## Your goal
Your task is to retype the lines from the opening of the material through the line that includes "190 C217 211". Do not copy the pictures.

## Input for this task
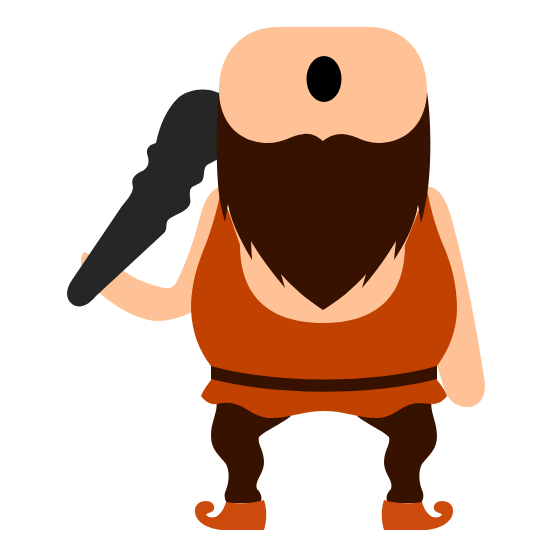
<!DOCTYPE html>
<html lang="en">
<head>
<meta charset="utf-8">
<title>Cyclops with a club</title>
<style>
:root {
  --paper: #ffffff;
  --skin: #ffc297;
  --hair: #381200;
  --tunic: #c14100;
  --shoe: #cc4a0c;
  --club: #262626;
  --eye: #000000;
}
html, body { margin: 0; background: var(--paper); overflow: hidden; }
.cyclops { display: block; width: 554px; height: 540px; }
.skin { fill: var(--skin); }
.hair { fill: var(--hair); }
.tunic { fill: var(--tunic); }
.shoe { fill: var(--shoe); }
.club { fill: var(--club); }
.eye { fill: var(--eye); }
</style>
</head>
<body>
<svg class="cyclops" viewBox="0 0 554 540" role="img" aria-label="One-eyed bearded giant in an orange tunic holding a club">
  <defs>
    <g id="leg">
      <path class="hair" d="M216 398 C219 412 211 420 211 436 C211 450 220 456 226 464 C230 472 229 482 226 490 C224 494 224 499 227 503 L260 503 C263 498 261 493 257 489 C254 481 264 474 264 462 C264 450 257 444 259 437 C266 430 280 425 291 416 L288 404 Z"/>
      <path class="shoe" d="M226 502 C237 504 251 504 264 500 C267 509 267 520 264 530 L222 530 C208 529 195 522 195 511 C195 504 200 501 206 501 C212 501 215 505 214 509 C213 513 208 512 206 515 C213 521 222 516 226 502 Z"/>
    </g>
  </defs>

  <g id="arms" class="skin">
    <path d="M222 186 C210 189 204 201 200 217 C194 241 186 263 176 283 C172 289 167 289 160 287 C144 283 131 277 120 268 L84 252 C78 258 81 278 94 288 C111 304 134 319 156 321 C172 321 185 316 196 310 L230 230 Z"/>
    <path d="M425 187 C438 185 446 198 452 220 C465 268 476 324 484 377 C488 396 480 407 467 407 C455 407 447 399 444 388 L436 362 L420 230 Z"/>
  </g>

  <g id="legs">
    <use href="#leg"/>
    <use href="#leg" transform="translate(648 0) scale(-1 1)"/>
  </g>

  <g id="body">
    <path class="skin" d="M224 210 L424 210 L412 335 L232 335 Z"/>
    <path class="tunic" d="M221 190 C217 211 211 231 205 246 C196 268 191 287 191 309 C192 333 199 350 211 366 L211 380 C207 385 203 391 201 396 C205 401 210 405 216 404 C223 403 229 402 235 404 C247 407 254 417 268 418 C288 419 302 411 324 411 C346 411 360 419 379 418 C393 417 400 407 412 404 C419 402 426 404 433 404 C439 404 444 400 447 396 C445 390 441 385 437 380 L437 366 C449 350 457 330 457 308 C457 286 452 266 444 247 C437 231 431 211 427 190 L405 245 C405 297 376 323 323 323 C270 323 240 297 240 245 Z"/>
    <path class="hair" d="M211 366 C275 384 373 384 437 366 L437 379 C373 396 275 396 211 379 Z"/>
  </g>

  <path id="club" class="club" d="M219 93 C205 87 189 89 178 98 C167 109 160 124 156 143 C148 145 145 150 148 157 C150 165 146 170 140 172 C133 176 131 180 133 187 C133 193 127 200 122 206 L72 280 C64 291 66 303 76 306 C84 308 91 302 96 296 L164 233 C168 229 165 224 168 220 C173 215 184 213 189 206 C192 201 189 198 190 192 C190 184 201 186 203 179 C205 173 203 169 207 165 L220 158 Z"/>

  <g id="head">
    <path class="hair" d="M219 92 C216 120 216 155 218 184 C219 199 222 211 225 222 L228 204 C231 220 237 234 252 260 L251 241 C260 257 272 272 285 288 L281 274 C294 289 308 300 323 310 C339 300 353 289 366 274 L362 288 C375 273 386 258 396 241 L394 260 C408 239 415 222 418 205 L421 223 C426 205 429 187 430 162 C431 137 430 112 427 92 Z"/>
    <path class="skin" d="M278 27 L369 27 C405 27 427 53 427 90 C427 121 408 143 378 143 C363 143 354 134 342 134 C334 134 328 137 323 141 C317 136 311 133 304 134 C292 135 283 143 268 143 C238 143 219 121 219 90 C219 53 242 27 278 27 Z"/>
    <ellipse class="eye" cx="324" cy="79" rx="17.5" ry="23"/>
  </g>
</svg>
</body>
</html>
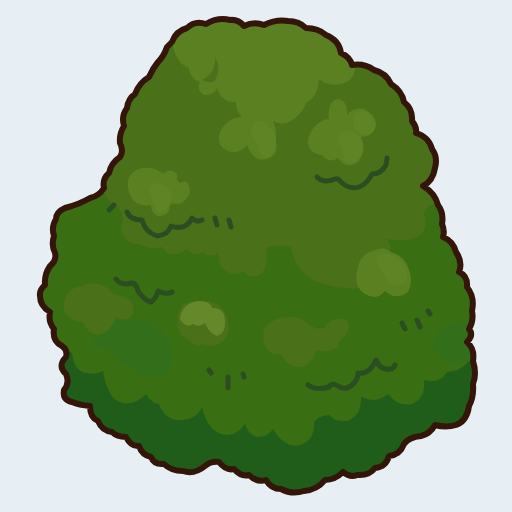
<!DOCTYPE html>
<html lang="en">
<head>
<meta charset="utf-8">
<title>Round bush</title>
<style>
:root {
  --sky: #e8eff4;
  --outline: #341509;
  --leaf-deep: #205d1a;
  --leaf-mid: #3a6e12;
  --leaf-cool: #336f1b;
  --leaf-olive: #4b701a;
  --leaf-light: #5b8022;
  --leaf-bright: #65882a;
  --twig: #2b4d22;
}
html, body { margin: 0; height: 100%; overflow: hidden; background: var(--sky); }
svg { display: block; width: 512px; height: 512px; }
.deep { fill: var(--leaf-deep); }
.mid { fill: var(--leaf-mid); }
.cool { fill: var(--leaf-cool); }
.olive { fill: var(--leaf-olive); }
.light { fill: var(--leaf-light); }
.bright { fill: var(--leaf-bright); }
.outline { fill: none; stroke: var(--outline); stroke-width: 6; stroke-linejoin: round; }
.twigs { fill: none; stroke: var(--twig); stroke-width: 5; stroke-linecap: round; stroke-linejoin: round; }
</style>
</head>
<body>
<svg viewBox="0 0 512 512" role="img" aria-label="A round green bush">
  <defs>
    <path id="bush-shape" d="M172 42 Q176 31 187 28 Q195 20 206 24 Q218 17 230 20 Q238 19 244 26 Q254 21 264 25 Q276 19 288 21 Q299 21 306 28 Q318 28 326 35 Q339 40 341 53 Q350 57 352 65 Q364 63 374 70 Q386 73 391 84 Q402 91 404 102 Q413 109 412 121 Q417 127 416 133 Q429 137 432 149 Q438 157 435 168 Q433 181 423 186 Q435 193 438 205 Q444 213 442 224 Q445 231 443 237 Q453 241 456 252 Q463 262 459 272 Q468 276 467 287 Q475 297 472 311 Q474 321 469 329 Q474 335 467 342 Q475 349 473 361 Q477 374 473 384 Q474 397 469 406 Q467 421 456 425 Q446 428 435 425 Q430 434 421 436 Q409 437 404 444 Q400 455 389 456 Q386 467 375 468 Q369 476 357 475 Q350 478 343 472 Q335 480 325 480 Q317 490 304 491 Q292 495 281 489 Q271 489 266 480 Q257 483 249 475 Q241 477 234 469 Q226 471 219 462 Q211 461 205 466 Q194 475 183 471 Q171 471 164 464 Q154 465 151 457 Q142 455 139 446 Q131 447 126 437 Q117 437 112 432 Q102 431 98 421 Q90 418 90 406 Q79 405 72 402 Q62 400 64 390 Q70 383 66 374 Q57 366 66 357 Q68 350 62 346 Q52 341 54 329 Q48 322 50 312 Q40 306 40 296 Q39 290 45 285 Q44 275 50 266 Q57 260 55 253 Q51 245 54 236 Q51 227 56 219 Q56 212 65 208 Q80 204 90 198 Q99 196 104 188 Q102 179 109 173 Q111 163 120 157 Q124 151 120 143 Q119 134 124 126 Q121 116 127 108 Q128 99 135 94 Q139 83 149 77 Q153 68 158 62 Q164 56 167 47Z"/>
    <clipPath id="bush-clip"><use href="#bush-shape"/></clipPath>
  </defs>

  <rect width="512" height="512" fill="var(--sky)"/>

  <g id="foliage" clip-path="url(#bush-clip)">
    <rect class="deep" width="512" height="512"/>
    <path id="middle-layer" class="mid" d="M30 180H490V362Q480 372 470 360Q460 372 447 372Q441 384 424 380Q426 398 412 404Q398 407 388 394Q376 404 361 397Q362 413 350 420Q338 424 329 415Q318 416 314 422Q315 440 300 445Q284 448 273 429Q268 437 258 437Q248 435 245 424Q235 438 222 434Q208 431 202 407Q197 419 183 420Q166 422 159 404Q151 403 146 394Q136 405 123 403Q108 401 103 371Q96 375 87 373Q74 372 72 352Q66 354 58 348L30 320Z"/>
    <path id="cool-shade-left" class="cool" d="M96 329Q104 318 124 320Q150 317 164 333Q176 344 171 361Q173 374 159 376Q145 379 133 367Q118 365 108 347Q99 349 91 344Z"/>
    <path id="cool-shade-right" class="cool" d="M480 324Q462 318 450 325Q434 328 435 340Q428 350 440 356Q450 369 462 361L480 362Z"/>
    <path id="crown" class="olive" d="M90 0H450V206Q426 199 424 214Q428 230 419 236Q408 242 387 239Q393 246 388 253Q366 249 358 266Q352 278 360 288Q340 290 318 282Q296 274 291 247Q279 243 266 248Q269 263 262 273Q252 281 243 271Q235 277 226 271Q217 265 219 252Q211 259 203 252Q195 258 187 249Q171 261 162 247Q149 250 140 244Q125 245 121 230Q125 218 119 208Q108 202 104 193L90 190Z"/>
    <path id="crown-highlight" class="light" d="M160 20H346L355 68Q354 81 341 84Q328 87 319 79Q318 97 306 103Q303 113 291 121Q282 126 273 121Q277 130 276 143Q279 155 267 159Q253 162 247 145Q237 156 226 150Q216 145 220 132Q227 118 242 117Q236 111 236 102Q222 103 217 88Q213 96 204 95Q196 90 200 82Q191 80 188 67Q178 65 172 44Z"/>
    <path class="olive" d="M215 57Q222 68 215 81Q209 84 202 80Q216 73 215 57Z"/>

    <g id="leaf-clusters">
      <path class="light" d="M329 119Q327 101 338 99Q348 101 347 115Q353 107 364 109Q376 115 376 126Q373 137 361 137Q367 149 359 161Q347 171 338 158Q329 164 322 155Q307 153 308 140Q313 121 329 119Z"/>
      <path class="light" d="M128 188Q126 174 139 169Q154 165 163 174Q170 167 177 174Q176 182 180 183Q188 178 190 189Q190 200 178 204Q172 202 170 205Q169 217 159 216Q151 214 151 205Q132 208 128 188Z"/>
      <path class="light" d="M358 266Q362 253 375 250Q385 246 391 252Q404 256 408 267Q414 280 408 292Q396 301 385 291Q377 301 365 294Q352 286 358 266Z"/>
      <path class="olive" d="M64 303Q67 288 82 286Q100 278 113 294Q124 296 130 301Q137 309 130 318Q122 322 116 317Q111 332 99 335Q87 334 83 322Q62 320 64 303Z"/>
      <path class="olive" d="M178 319Q178 301 196 301Q218 299 225 312Q232 328 226 338Q215 350 203 344Q195 348 189 340Q176 336 178 319Z"/>
      <path class="bright" d="M180 319Q181 304 198 301Q211 301 212 308Q225 308 225 321Q226 333 217 336Q209 333 205 323Q199 328 193 324Q186 329 180 319Z"/>
      <path class="olive" d="M264 343Q260 326 275 320Q294 313 307 323Q316 331 324 328Q332 316 345 319Q353 326 345 336Q339 340 338 347Q327 354 316 350Q314 362 303 367Q288 369 281 354Q268 356 264 343Z"/>
    </g>
    <g id="cluster-glints" class="bright" opacity=".5">
      <path d="M251 131Q252 121 262 121Q276 129 276 145Q274 158 263 157Q258 152 257 143Q252 139 251 131Z"/>
      <path d="M338 137Q344 127 355 133Q366 143 362 154Q355 165 345 162Q341 152 342 147Q337 145 338 137Z"/>
      <path d="M353 116Q362 106 373 116Q379 126 371 134Q361 137 354 128Z"/>
      <path d="M149 188Q156 179 164 186Q175 191 170 203Q167 214 158 213Q152 203 149 188Z"/>
      <path d="M376 258Q385 249 397 258Q410 267 406 282Q398 289 388 281Q380 270 376 258Z"/>
    </g>
  </g>

  <g id="twig-marks" class="twigs">
    <path d="M317 177Q324 184 335 179Q338 178 341 182Q350 190 359 187Q367 184 372 174Q381 174 386 165L387 158"/>
    <path d="M127 212Q130 220 142 220Q145 232 157 236Q168 235 171 226Q186 231 192 218Q196 223 202 220"/>
    <path d="M215 218L217 225M229 220L231 227M109 210L114 205"/>
    <path d="M116 279Q121 286 132 283Q136 283 138 291Q145 301 151 302Q156 299 158 291Q166 295 172 292"/>
    <path d="M308 385Q316 391 329 387Q332 382 338 386Q345 391 352 385Q358 380 358 373Q369 375 376 360Q379 368 386 369Q393 370 395 365"/>
    <path d="M402 323L405 329M417 320L420 327M428 311L430 314"/>
    <path d="M209 370L211 373M228 377L228 388M243 374L244 377"/>
  </g>

  <use href="#bush-shape" class="outline"/>
</svg>
</body>
</html>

## The completed task
<!DOCTYPE html>
<html lang="en">
<head>
<meta charset="utf-8">
<title>Cyclops with a club</title>
<style>
:root {
  --paper: #ffffff;
  --skin: #ffc297;
  --hair: #381200;
  --tunic: #c14100;
  --shoe: #cc4a0c;
  --club: #262626;
  --eye: #000000;
}
html, body { margin: 0; background: var(--paper); overflow: hidden; }
.cyclops { display: block; width: 554px; height: 540px; }
.skin { fill: var(--skin); }
.hair { fill: var(--hair); }
.tunic { fill: var(--tunic); }
.shoe { fill: var(--shoe); }
.club { fill: var(--club); }
.eye { fill: var(--eye); }
</style>
</head>
<body>
<svg class="cyclops" viewBox="0 0 554 540" role="img" aria-label="One-eyed bearded giant in an orange tunic holding a club">
  <defs>
    <g id="leg">
      <path class="hair" d="M216 398 C219 412 211 420 211 436 C211 450 220 456 226 464 C230 472 229 482 226 490 C224 494 224 499 227 503 L260 503 C263 498 261 493 257 489 C254 481 264 474 264 462 C264 450 257 444 259 437 C266 430 280 425 291 416 L288 404 Z"/>
      <path class="shoe" d="M226 502 C237 504 251 504 264 500 C267 509 267 520 264 530 L222 530 C208 529 195 522 195 511 C195 504 200 501 206 501 C212 501 215 505 214 509 C213 513 208 512 206 515 C213 521 222 516 226 502 Z"/>
    </g>
  </defs>

  <g id="arms" class="skin">
    <path d="M222 186 C210 189 204 201 200 217 C194 241 186 263 176 283 C172 289 167 289 160 287 C144 283 131 277 120 268 L84 252 C78 258 81 278 94 288 C111 304 134 319 156 321 C172 321 185 316 196 310 L230 230 Z"/>
    <path d="M425 187 C438 185 446 198 452 220 C465 268 476 324 484 377 C488 396 480 407 467 407 C455 407 447 399 444 388 L436 362 L420 230 Z"/>
  </g>

  <g id="legs">
    <use href="#leg"/>
    <use href="#leg" transform="translate(648 0) scale(-1 1)"/>
  </g>

  <g id="body">
    <path class="skin" d="M224 210 L424 210 L412 335 L232 335 Z"/>
    <path class="tunic" d="M221 190 C217 211 211 231 205 246 C196 268 191 287 191 309 C192 333 199 350 211 366 L211 380 C207 385 203 391 201 396 C205 401 210 405 216 404 C223 403 229 402 235 404 C247 407 254 417 268 418 C288 419 302 411 324 411 C346 411 360 419 379 418 C393 417 400 407 412 404 C419 402 426 404 433 404 C439 404 444 400 447 396 C445 390 441 385 437 380 L437 366 C449 350 457 330 457 308 C457 286 452 266 444 247 C437 231 431 211 427 190 L405 245 C405 297 376 323 323 323 C270 323 240 297 240 245 Z"/>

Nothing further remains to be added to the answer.